The Amos Butler Audubon Society came into being on 18 March 1938 at a meeting of the Indiana Audubon Society, Central District, which was called to order by Dr. Earl Brooks, a practicing dentist from Noblesville, Indiana. A constitution was drawn up and formally adopted on 29 April 1938. Article 1 of that constitution read as follows: “Name.—This organization shall be known as the Indiana Audubon Society, Central District, Amos W. Butler Chapter. The following counties constitute the Central District: Boone, Hamilton, Hendricks, Marion, Hancock, Morgan, Johnson and Shelby.” Article 2 spelled out the object of the organization: “. . . to carry out the work of the Indiana Audubon Society and to undertake district conservation activities that may be approved by the Indiana Audubon Society.” In all, there were a total of eight articles, which were signed by Samuel E. Perkins III, Sue S. Sims, and Bernice Hussey.

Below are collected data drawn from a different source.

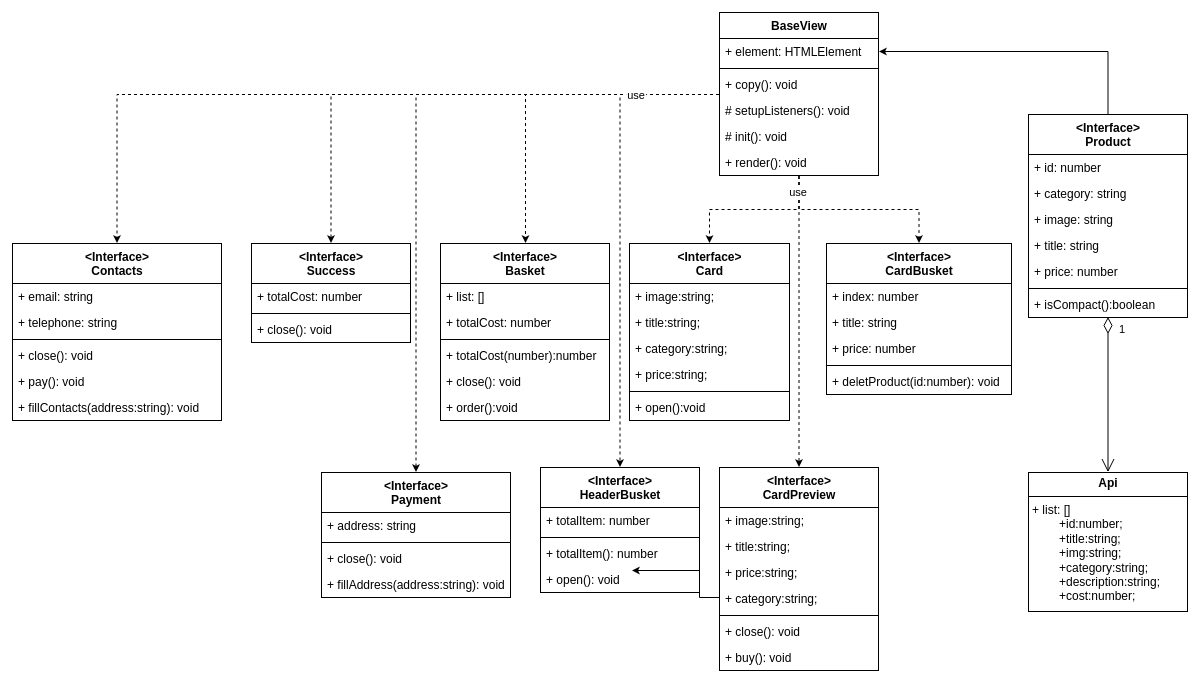
<!DOCTYPE html>
<html lang="en">
<head>
<meta charset="utf-8">
<title>Class diagram</title>
<style>
:root { --ink: #000; --paper: #fff; }
* { box-sizing: border-box; margin: 0; padding: 0; }
body { background: var(--paper); }
.diagram {
  position: relative; width: 1200px; height: 685px; overflow: hidden;
  background: var(--paper); color: var(--ink);
  font: 12px/26px "Liberation Sans", Arial, sans-serif;
}
.class { position: absolute; display: flex; flex-direction: column; border: 1px solid var(--ink); background: var(--paper); }
.class h2 {
  display: flex; flex-direction: column; justify-content: center; flex: none;
  height: 40px; border-bottom: 1px solid var(--ink);
  font-size: 12px; line-height: 14px; font-weight: 700; text-align: center;
}
.class ul { list-style: none; padding: 0 0 0 5px; white-space: nowrap; }
.fields { flex: none; border-bottom: 1px solid var(--ink); }
.class .fields { padding-bottom: 3px; }
.class .methods { padding-top: 3px; margin-bottom: -1px; }
.class .single { height: 26px; }

.base-view { left: 719px; top: 12px; width: 160px; }
.product { left: 1028px; top: 114px; width: 160px; }
.contacts { left: 12px; top: 243px; width: 210px; }
.success { left: 251px; top: 243px; width: 160px; }
.basket { left: 440px; top: 243px; width: 170px; }
.card { left: 629px; top: 243px; width: 161px; }
.card-busket { left: 826px; top: 243px; width: 186px; }
.payment { left: 321px; top: 472px; width: 190px; }
.header-busket { left: 540px; top: 467px; width: 160px; }
.card-preview { left: 719px; top: 467px; width: 160px; }
.api { left: 1028px; top: 472px; width: 160px; height: 140px; }
.class.api h2 { height: 24px; padding-bottom: 3px; }
.class.api ul { padding: 6px 0 0 3px; line-height: 14.4px; }
.class.api ul ul { padding: 0 0 0 27px; }

.connectors { position: absolute; left: 0; top: 0; }
.line { fill: none; stroke: var(--ink); }
.dashed { stroke-dasharray: 3 3; }
.label { position: absolute; padding: 0 1px; background: var(--paper); font-size: 11px; line-height: 12px; transform: translate(-50%, -50%); }
</style>
</head>
<body>
<main class="diagram">
  <article class="class base-view">
    <h2 class="single">BaseView</h2>
    <ul class="fields"><li>+ element: HTMLElement</li></ul>
    <ul class="methods"><li>+ copy(): void</li><li># setupListeners(): void</li><li># init(): void</li><li>+ render(): void</li></ul>
  </article>

  <article class="class product">
    <h2><span>&lt;Interface&gt;</span><span>Product</span></h2>
    <ul class="fields"><li>+ id: number</li><li>+ category: string</li><li>+ image: string</li><li>+ title: string</li><li>+ price: number</li></ul>
    <ul class="methods"><li>+ isCompact():boolean</li></ul>
  </article>

  <article class="class contacts">
    <h2><span>&lt;Interface&gt;</span><span>Contacts</span></h2>
    <ul class="fields"><li>+ email: string</li><li>+ telephone: string</li></ul>
    <ul class="methods"><li>+ close(): void</li><li>+ pay(): void</li><li>+ fillContacts(address:string): void</li></ul>
  </article>

  <article class="class success">
    <h2><span>&lt;Interface&gt;</span><span>Success</span></h2>
    <ul class="fields"><li>+ totalCost: number</li></ul>
    <ul class="methods"><li>+ close(): void</li></ul>
  </article>

  <article class="class basket">
    <h2><span>&lt;Interface&gt;</span><span>Basket</span></h2>
    <ul class="fields"><li>+ list: []</li><li>+ totalCost: number</li></ul>
    <ul class="methods"><li>+ totalCost(number):number</li><li>+ close(): void</li><li>+ order():void</li></ul>
  </article>

  <article class="class card">
    <h2><span>&lt;Interface&gt;</span><span>Card</span></h2>
    <ul class="fields"><li>+ image:string;</li><li>+ title:string;</li><li>+ category:string;</li><li>+ price:string;</li></ul>
    <ul class="methods"><li>+ open():void</li></ul>
  </article>

  <article class="class card-busket">
    <h2><span>&lt;Interface&gt;</span><span>CardBusket</span></h2>
    <ul class="fields"><li>+ index: number</li><li>+ title: string</li><li>+ price: number</li></ul>
    <ul class="methods"><li>+ deletProduct(id:number): void</li></ul>
  </article>

  <article class="class payment">
    <h2><span>&lt;Interface&gt;</span><span>Payment</span></h2>
    <ul class="fields"><li>+ address: string</li></ul>
    <ul class="methods"><li>+ close(): void</li><li>+ fillAddress(address:string): void</li></ul>
  </article>

  <article class="class header-busket">
    <h2><span>&lt;Interface&gt;</span><span>HeaderBusket</span></h2>
    <ul class="fields"><li>+ totalItem: number</li></ul>
    <ul class="methods"><li>+ totalItem(): number</li><li>+ open(): void</li></ul>
  </article>

  <article class="class card-preview">
    <h2><span>&lt;Interface&gt;</span><span>CardPreview</span></h2>
    <ul class="fields"><li>+ image:string;</li><li>+ title:string;</li><li>+ price:string;</li><li>+ category:string;</li></ul>
    <ul class="methods"><li>+ close(): void</li><li>+ buy(): void</li></ul>
  </article>

  <article class="class api">
    <h2>Api</h2>
    <ul>
      <li>+ list: []
        <ul><li>+id:number;</li><li>+title:string;</li><li>+img:string;</li><li>+category:string;</li><li>+description:string;</li><li>+cost:number;</li></ul>
      </li>
    </ul>
  </article>

  <svg class="connectors" width="1200" height="685" viewBox="0 0 1200 685" aria-hidden="true">
    <defs><path id="arrow" d="M0 0 L-4 -8 L0 -6 L4 -8 Z"/></defs>
    <g class="line dashed">
      <path d="M719 94.5 H117 V237"/>
      <path d="M719 94.5 H331 V237"/>
      <path d="M719 94.5 H416 V466"/>
      <path d="M719 94.5 H525.5 V237"/>
      <path d="M719 94.5 H620 V461"/>
      <path d="M799 176 V209.5 H709.5 V237"/>
      <path d="M799 176 V209.5 H919 V237"/>
      <path d="M799 176 V461"/>
    </g>
    <g class="line">
      <path d="M1108 114 V51.5 H885"/>
      <path d="M719 597.5 H699.5 V570.5 H638"/>
      <path d="M1108 333 V471 M1102 459 L1108 471 L1114 459"/>
      <polygon points="1108,318 1112,325.5 1108,333 1104,325.5"/>
    </g>
    <use href="#arrow" x="117" y="243"/>
    <use href="#arrow" x="331" y="243"/>
    <use href="#arrow" x="525.5" y="243"/>
    <use href="#arrow" x="709.5" y="243"/>
    <use href="#arrow" x="919" y="243"/>
    <use href="#arrow" x="416" y="472"/>
    <use href="#arrow" x="620" y="467"/>
    <use href="#arrow" x="799" y="467"/>
    <use href="#arrow" transform="translate(879 51.5) rotate(90)"/>
    <use href="#arrow" transform="translate(632 570.5) rotate(90)"/>
  </svg>

  <span class="label" style="left:636px;top:95px">use</span>
  <span class="label" style="left:798px;top:192px">use</span>
  <span class="label" style="left:1122px;top:329px">1</span>
</main>
</body>
</html>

In the latter part of his life, Butler resided in Indianapolis, first as state ornithologist and later as secretary to the State Board of Charities, serving in the latter capacity for some twenty-five years until his death in 1937. Ever since his Birds of Indiana was published in 1898, he has been considered the father of Indiana ornithology.
Learn more about the history of the Amos Butler Audubon Society, by downloading the
History of the Amos W. Butler Audubon Society, by Charles E. Keller.